A couple of people suggested working with building managers to reduce food and organic waste. One of these people suggested putting regulations and planning in place for large buildings to ensure they captured and re-used organic waste for local food production. Food growing could occur through initiatives such as vertical gardens. Another person suggested incentivising closed-loop buildings that used food production as the driver for “recycling” building waste.

One person suggested an initiative called Smart Food. This is described as follows.

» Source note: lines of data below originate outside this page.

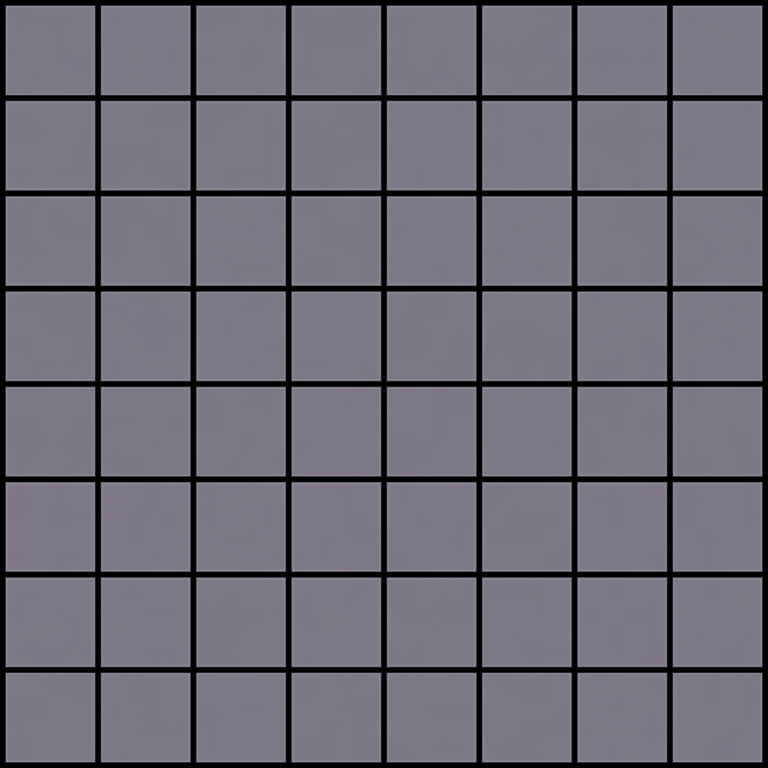
A WebGL 1 fragment shader for this pattern:

```glsl
precision highp float;

uniform vec2 u_resolution;

#define TILES 8.0
#define PITCH 0.1241
#define GROUT_WIDTH 0.0076
#define EDGE_SOFTNESS 0.0014
#define RIM_WIDTH 0.0022
#define RIM_GAIN 0.075
#define HATCH_COUNT 105.0
#define HATCH_GAIN 0.006
#define MOTTLE_GAIN 0.010
#define TILE_TINT_GAIN 0.008
#define TILE_COLOR vec3(0.496, 0.470, 0.522)
#define GROUT_COLOR vec3(0.0)

float hash(vec2 p) {
    vec3 q = fract(vec3(p.xyx) * 0.1031);
    q += dot(q, q.yzx + 33.33);
    return fract((q.x + q.y) * q.z);
}

float valueNoise(vec2 p) {
    vec2 cell = floor(p);
    vec2 f = fract(p);
    f = f * f * (3.0 - 2.0 * f);
    float low = mix(hash(cell), hash(cell + vec2(1.0, 0.0)), f.x);
    float high = mix(hash(cell + vec2(0.0, 1.0)), hash(cell + 1.0), f.x);
    return mix(low, high, f.y);
}

// Distance to the nearest grout centre line; the outer margin counts as grout
float groutDistance(vec2 centered) {
    vec2 d = abs(fract(centered / PITCH + 0.5) - 0.5) * PITCH;
    vec2 inside = 0.5 * TILES * PITCH - abs(centered);
    return min(min(d.x, d.y), min(inside.x, inside.y));
}

// Faint rising diagonal weave, patchy across the surface
float diagonalHatch(vec2 uv) {
    float wave = sin(6.28318 * HATCH_COUNT * (uv.x - uv.y));
    return wave * smoothstep(0.2, 0.8, valueNoise(uv * 26.0));
}

vec3 tileSurface(vec2 uv, vec2 tile) {
    float tint = hash(tile + 17.0) - 0.5;
    float mottle = valueNoise(uv * 40.0 + 5.0) - 0.5;
    vec3 color = TILE_COLOR + TILE_TINT_GAIN * tint * vec3(1.0, -0.4, 0.5);
    return color + MOTTLE_GAIN * mottle + HATCH_GAIN * diagonalHatch(uv);
}

void main() {
    vec2 uv = gl_FragCoord.xy / u_resolution;
    vec2 centered = uv - 0.5;
    float pixel = 1.0 / min(u_resolution.x, u_resolution.y);

    float d = groutDistance(centered) - 0.5 * GROUT_WIDTH;
    vec3 color = tileSurface(uv, floor(centered / PITCH));

    // Pale, cool rim just inside each tile
    float rim = 1.0 - smoothstep(0.3 * RIM_WIDTH, 1.8 * RIM_WIDTH, d);
    color += RIM_GAIN * rim * vec3(0.9, 1.0, 1.0);

    float soft = max(EDGE_SOFTNESS, 0.7 * pixel);
    color = mix(GROUT_COLOR, color, smoothstep(-soft, soft, d));
    gl_FragColor = vec4(color, 1.0);
}
```
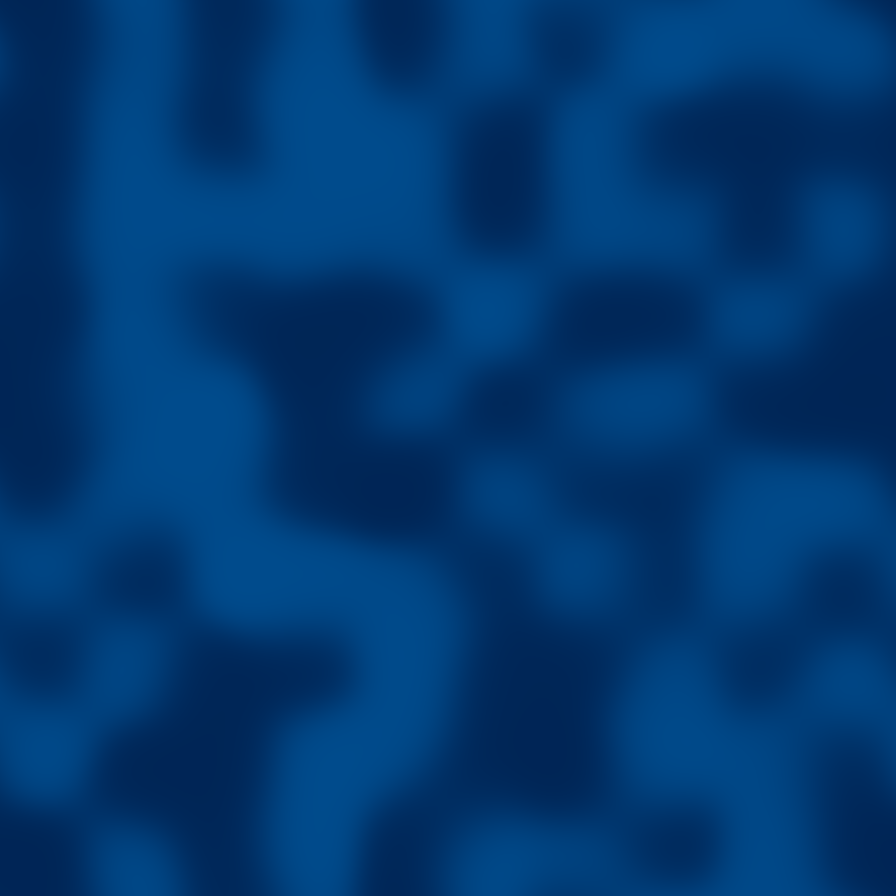
A Shadertoy shader for this texture:

```glsl
const int CELLS = 10;           // cells per side, even so that whole blocks wrap
const float JITTER = 0.45;      // spread of the cell centres
const float FALLOFF = 2.5;      // higher gives harder blob edges
const float TONE_SPREAD = 0.2;  // how far cells may fade towards the middle tone
const vec2 CONTRAST = vec2(0.06, 0.94);
const vec3 DEEP_BLUE = vec3(0.0, 0.145, 0.335);
const vec3 BRIGHT_BLUE = vec3(0.0, 0.295, 0.550);

// Integer hash giving two values from 0 to 1
vec2 hash2(ivec2 cell, uint seed) {
    uint h = uint(cell.x) * 73856093u ^ uint(cell.y) * 19349663u ^ seed * 83492791u;
    h = (h ^ (h >> 16)) * 73244475u;
    h = (h ^ (h >> 16)) * 73244475u;
    h ^= h >> 16;
    return vec2(h & 65535u, h >> 16) / 65535.0;
}

ivec2 wrapCell(ivec2 cell) {
    return (cell + CELLS) % CELLS;
}

// Each block of two by two cells holds two light and two dark ones,
// split by column, by row or by diagonal
float cellTone(ivec2 cell) {
    vec2 pick = hash2(cell / 2, 7u);
    ivec2 corner = cell % 2;
    int side = pick.x < 0.333 ? corner.x : pick.x < 0.667 ? corner.y : corner.x ^ corner.y;
    bool isLight = (side == 1) != (pick.y < 0.5);
    float fade = TONE_SPREAD * hash2(cell, 11u).x;
    return isLight ? 1.0 - fade : fade;
}

// Smooth cellular noise: tones blended by distance to the cell centres
float softCells(vec2 p) {
    ivec2 home = ivec2(floor(p));
    float toneSum = 0.0;
    float weightSum = 0.0;
    for (int y = -2; y <= 2; y++) {
        for (int x = -2; x <= 2; x++) {
            ivec2 cell = home + ivec2(x, y);
            ivec2 id = wrapCell(cell);
            vec2 centre = vec2(cell) + 0.5 + JITTER * (hash2(id, 3u) - 0.5);
            vec2 offset = p - centre;
            float weight = exp(-FALLOFF * dot(offset, offset));
            toneSum += weight * cellTone(id);
            weightSum += weight;
        }
    }
    return toneSum / weightSum;
}

void mainImage(out vec4 fragColor, in vec2 fragCoord) {
    vec2 uv = fragCoord / iResolution.xy;
    float tone = smoothstep(CONTRAST.x, CONTRAST.y, softCells(uv * float(CELLS)));
    fragColor = vec4(mix(DEEP_BLUE, BRIGHT_BLUE, tone), 1.0);
}
```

Every time you shop, all your food items are recorded and sent to your smart phone and the cloud. You essentially have a digital fridge on your smart device, within this ‘smart fridge’ you can clearly see how far each food item has before expiration. Once your food enters the 70% stage of its life, SmartFood hits the nudge zone; it’s time for action. Your smart device notifies you and you have 2 options; eat your food now or trade on the digital marketplace. The eat it now option lets you eat it yourself or you can choose a surprise dinner party; the surprise dinner party will match you to other locals wanting to cook the food that night but needing more ingredients. The algorithms in the app automatically match people, their food and a recipe within seconds. The trade option is to trade food on a digital market place; food can be collected by carrier pigeons (drones) and delivered to those needing the food. Points are gained for food that is saved from waste.

Reduce Pollution (8 statements)

Several people suggested the need to reduce pollution, particularly air pollution, within Melbourne. A little under half the people suggested specific ways that this could be achieved. One person proposed buying back wood heater installations and imposing a levy on wood burning emissions. Another person suggested an increased consumption of vegan and raw food. A third person stressed the need to address climate change and switching fuel sources to reduce pollution.